Stored data entries:
::::

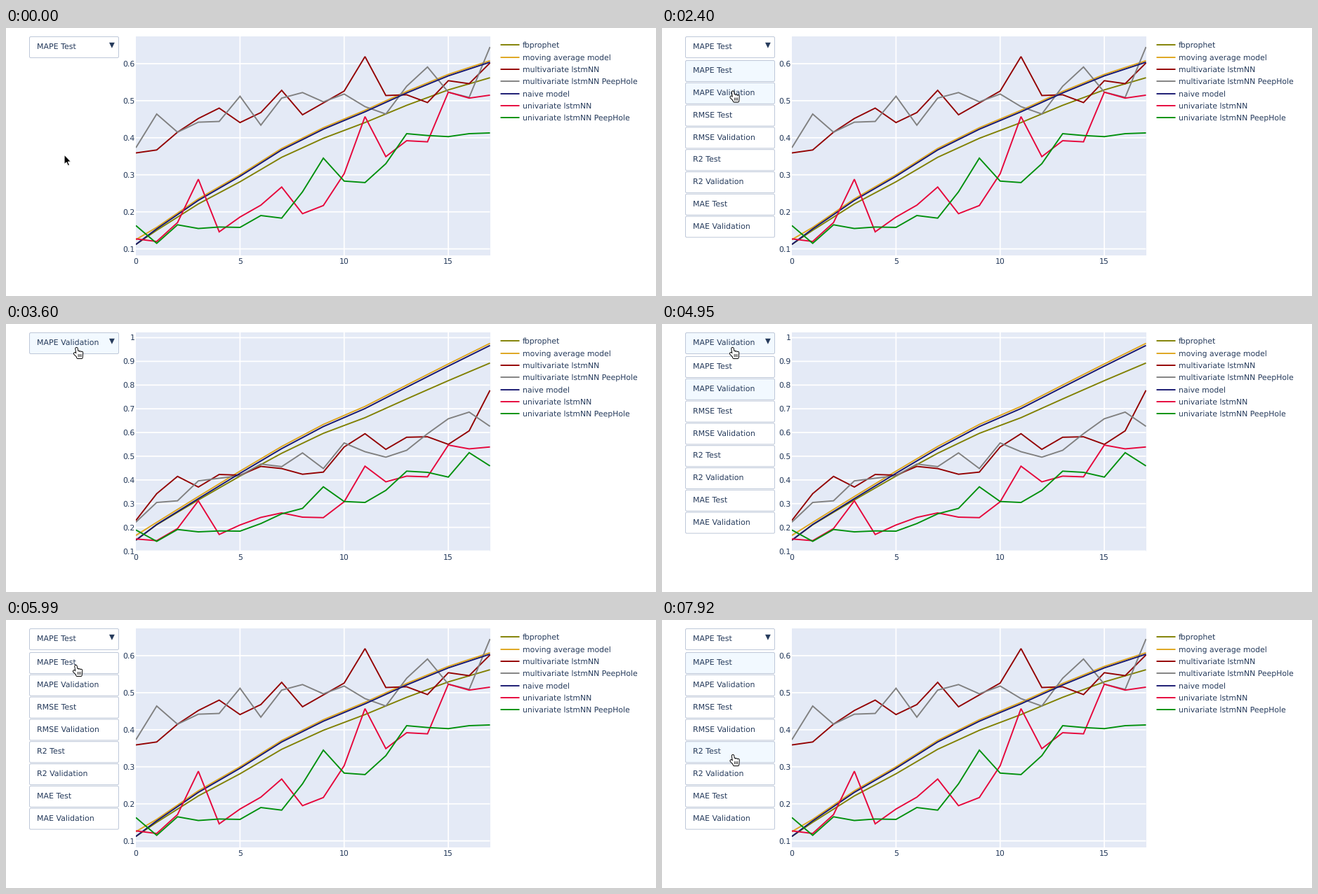
Write a matplotlib script that moves like this. It is 926 by 383 pixels and loops after 8000 ms.

```python
import numpy as np
import matplotlib.pyplot as plt
from matplotlib.animation import FuncAnimation
from matplotlib.patches import FancyBboxPatch, Polygon, Rectangle

W, H, DPI = 926, 383, 100
LOOP, STEP = 8000, 20
PT = 72 / DPI  # points per pixel
INK, EDGE, HOVER = "#263b5c", "#bec8d9", "#f2f9ff"
LEFT, TOP, RIGHT, BOTTOM = 185, 11.5, 689.5, 325
MODELS = {
    "fbprophet": "#808000",
    "moving average model": "#dea51c",
    "multivariate lstmNN": "#930000",
    "multivariate lstmNN PeepHole": "#808080",
    "naive model": "#17176f",
    "univariate lstmNN": "#e6053a",
    "univariate lstmNN PeepHole": "#00900c",
}
OPTIONS = [f"{m} {s}" for m in ("MAPE", "RMSE", "R2", "MAE")
           for s in ("Test", "Validation")]
DAYS = np.arange(18)
KNOTS = [0, *range(1, 18, 2)]


def baselines(knots, gap, power, lag, first):
    """Naive curve, the forecast falling behind it and the average just above."""
    naive = np.interp(DAYS, KNOTS, knots)
    forecast = naive - gap * (DAYS / 17) ** power
    average = naive + np.where(DAYS == 0, first, lag)
    return forecast, average, naive


def shifted(values, offset, bumps):
    return [v + offset + bumps.get(day, 0) for day, v in enumerate(values)]


forecast, average, naive = baselines(
    [.112, .154, .231, .296, .367, .423, .470, .521, .567, .604], .042, .85, .004, .013)
multi = [.359, .367, .415, .452, .480, .441, .468, .528, .462,
         .494, .526, .619, .514, .516, .495, .554, .546, .602]
multi_peep = [.373, .464, .415, .442, .444, .512, .434, .507, .522,
              .497, .518, .484, .464, .539, .591, .523, .509, .645]
uni = [.127, .120, .171, .288, .146, .186, .218, .267, .195,
       .217, .303, .457, .349, .392, .389, .523, .507, .515]
uni_peep = [.163, .115, .165, .155, .159, .158, .190, .183, .254,
            .345, .283, .279, .330, .411, .406, .403, .411, .413]
TEST = [forecast, average, multi, multi_peep, naive, uni, uni_peep]

forecast, average, naive = baselines(
    [.146, .212, .321, .428, .532, .625, .701, .791, .880, .967], .074, 1.5, .009, .020)
multi = [.229, .342, .415, .370, .423, .420, .457, .448, .424,
         .433, .539, .595, .529, .580, .582, .550, .607, .778]
multi_peep = [.222, .305, .312, .396, .407, .418, .467, .456, .514,
              .448, .556, .519, .496, .525, .595, .658, .686, .626]
VALIDATION = [forecast, average, multi, multi_peep, naive,
              shifted(uni, .024, {7: -.030, 8: .024, 10: -.019, 11: -.023, 12: .019}),
              shifted(uni_peep, .026, {7: .048, 15: -.017, 16: .078, 17: .020})]

# Pointer moves: start ms, end ms, x and y of the tip at the end
HOME = (83, 181)
MOVES = [
    (450, 1050, 106, 24), (2100, 2400, 101, 90), (3300, 3600, 100.5, 33.5),
    (5250, 5540, 99.5, 64.5), (6440, 6880, 101, 33.5), (7630, 7920, 101, 192.5),
]
TICK = 150  # the pointer moves in steps of this many ms
MENU_OPEN = [(1650, 3000), (4950, 6140), (7480, LOOP)]
PICKS = [(2850, 3000), (5990, 6140)]

plt.rcParams.update({"font.family": "DejaVu Sans", "text.hinting": "none"})
fig = plt.figure(figsize=(W / DPI, H / DPI), dpi=DPI, facecolor="white")
ax = fig.add_axes([0, 0, 1, 1])
ax.set_xlim(0, W)
ax.set_ylim(H, 0)
ax.axis("off")


def label(x, y, text, ha="left", size=10.85):
    return ax.text(x, y + 3.9, text, color=INK, fontsize=size * PT,
                   ha=ha, va="baseline", zorder=5)


def stroke(xs, ys, color, width, z, cap="butt", join="miter"):
    return ax.plot(xs, ys, color=color, lw=width * PT, zorder=z, snap=False,
                   solid_capstyle=cap, solid_joinstyle=join)[0]


def button(y, text):
    box = FancyBboxPatch((33.5, y), 127, 30, boxstyle="round,pad=0,rounding_size=1.8",
                         fc="white", ec=EDGE, lw=PT, zorder=4)
    ax.add_patch(box)
    return box, label(44, y + 13.6, text, size=10.95)


def day_x(day):
    return LEFT + (RIGHT - LEFT) * np.asarray(day) / 17


def chart(series, ticks, scale, one_y):
    """Draw grid, tick labels and lines; return them as one group."""
    group = []
    for v in ticks:
        y = one_y - scale * (v - 1)
        group.append(stroke([LEFT, RIGHT], [y, y], "white", 1.8, 2))
        group.append(label(184, y, f"{v:g}", "right"))
    for values, color in zip(series, MODELS.values()):
        line = stroke(day_x(DAYS), one_y - scale * (np.array(values) - 1), color, 1.9, 3)
        line.set_clip_path(plot_area)
        group.append(line)
    return group


plot_area = Rectangle((LEFT, TOP), RIGHT - LEFT, BOTTOM - TOP, fc="#e4eaf6", zorder=1)
ax.add_patch(plot_area)
for day in (0, 5, 10, 15):
    if day:
        stroke([day_x(day)] * 2, [TOP, BOTTOM], "white", 1.8, 2)
    label(day_x(day), 333, str(day), "center")
test_chart = chart(TEST, np.arange(1, 7) / 10, 529.4, -160.8)
validation_chart = chart(VALIDATION, np.arange(1, 11) / 10, 338.9, 19.5)

for i, (name, color) in enumerate(MODELS.items()):
    y = round(24.4 + 17.3 * i)
    stroke([704.5, 731.5], [y, y], color, 1.9, 3)
    label(736, y + .3, name)

header, header_text = button(12.5, OPTIONS[0])
ax.add_patch(Polygon([(147, 20.8), (154.8, 20.8), (150.9, 28.8)], fc=INK, lw=0, zorder=5))
items = [button(46.5 + 31.8 * i, text) for i, text in enumerate(OPTIONS)]

ARROW = np.array([(0, 0), (0, 14), (3.2, 11), (5.2, 16), (7.6, 15), (5.5, 10.2), (9.8, 10.2)])
arrow = ax.add_patch(Polygon(ARROW, fc="black", ec="white", lw=1.1 * PT, zorder=9))


def strands(segments):
    """Join segments into one path with breaks between them."""
    return np.array([p for a, b in segments for p in (a, b, (np.nan, np.nan))])


# The hand is a set of round-ended strokes: four fingers and a thumb
tops = [1.6] + [6.4 + .5 * i for i in range(3)]
fingers = [((2.5 * i, top), (1.9 + 1.7 * i, 14.4)) for i, top in enumerate(tops)]
HAND = strands(fingers + [((-2.4, 8.8), (2, 13))])
CREASES = strands([((x, 9.8), (x, 13.4)) for x in (2.6, 4.6, 6.6)])
hand = [(stroke([], [], color, width, z, "round", "round"), path)
        for path, color, width, z in ((HAND, "black", 4.4, 9),
                                      (HAND, "white", 2.5, 10),
                                      (CREASES, "black", .8, 11))]


def within(t, spans):
    return any(a <= t < b for a, b in spans)


def show(group, on):
    for artist in group:
        artist.set_visible(on)


def over(box, x, y):
    return 33 <= x <= 161 and box.get_y() <= y <= box.get_y() + 30


def pointer(t):
    pos = np.array(HOME, float)
    for start, end, *goal in MOVES:
        if t < start:
            break
        steps = round((end - start) / TICK) + 1
        u = 1 if t >= end else ((t - start) // TICK + 1) / steps
        pos += (goal - pos) * u * u * (3 - 2 * u)
    return pos


def draw(frame):
    t = frame * STEP + STEP - 1
    x, y = pointer(t)
    active = int(2850 <= t < 5990)
    opened = within(t, MENU_OPEN)
    picked = within(t, PICKS)

    show(test_chart, not active)
    show(validation_chart, bool(active))
    header_text.set_text(OPTIONS[active])
    pointing = over(header, x, y)
    header.set_facecolor(HOVER if pointing else "white")

    for i, (box, text) in enumerate(items):
        show((box, text), opened)
        hit = opened and over(box, x, y)
        pointing |= hit
        lit = (hit or i == active) and not picked
        box.set_facecolor(HOVER if lit else "white")

    arrow.set_visible(not pointing)
    arrow.set_xy(ARROW + (x, y))
    for line, path in hand:
        line.set_visible(pointing)
        line.set_data(*(path + (x, y)).T)
    return []


anim = FuncAnimation(fig, draw, frames=LOOP // STEP, interval=STEP,
                     repeat=True, repeat_delay=0, blit=False)
plt.show()
```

::::

Work item:
Each line holding "values" in the records should be copied out.

Written response:
def shifted(values, offset, bumps):
    return [v + offset + bumps.get(day, 0) for day, v in enumerate(values)]
    for values, color in zip(series, MODELS.values()):
        line = stroke(day_x(DAYS), one_y - scale * (np.array(values) - 1), color, 1.9, 3)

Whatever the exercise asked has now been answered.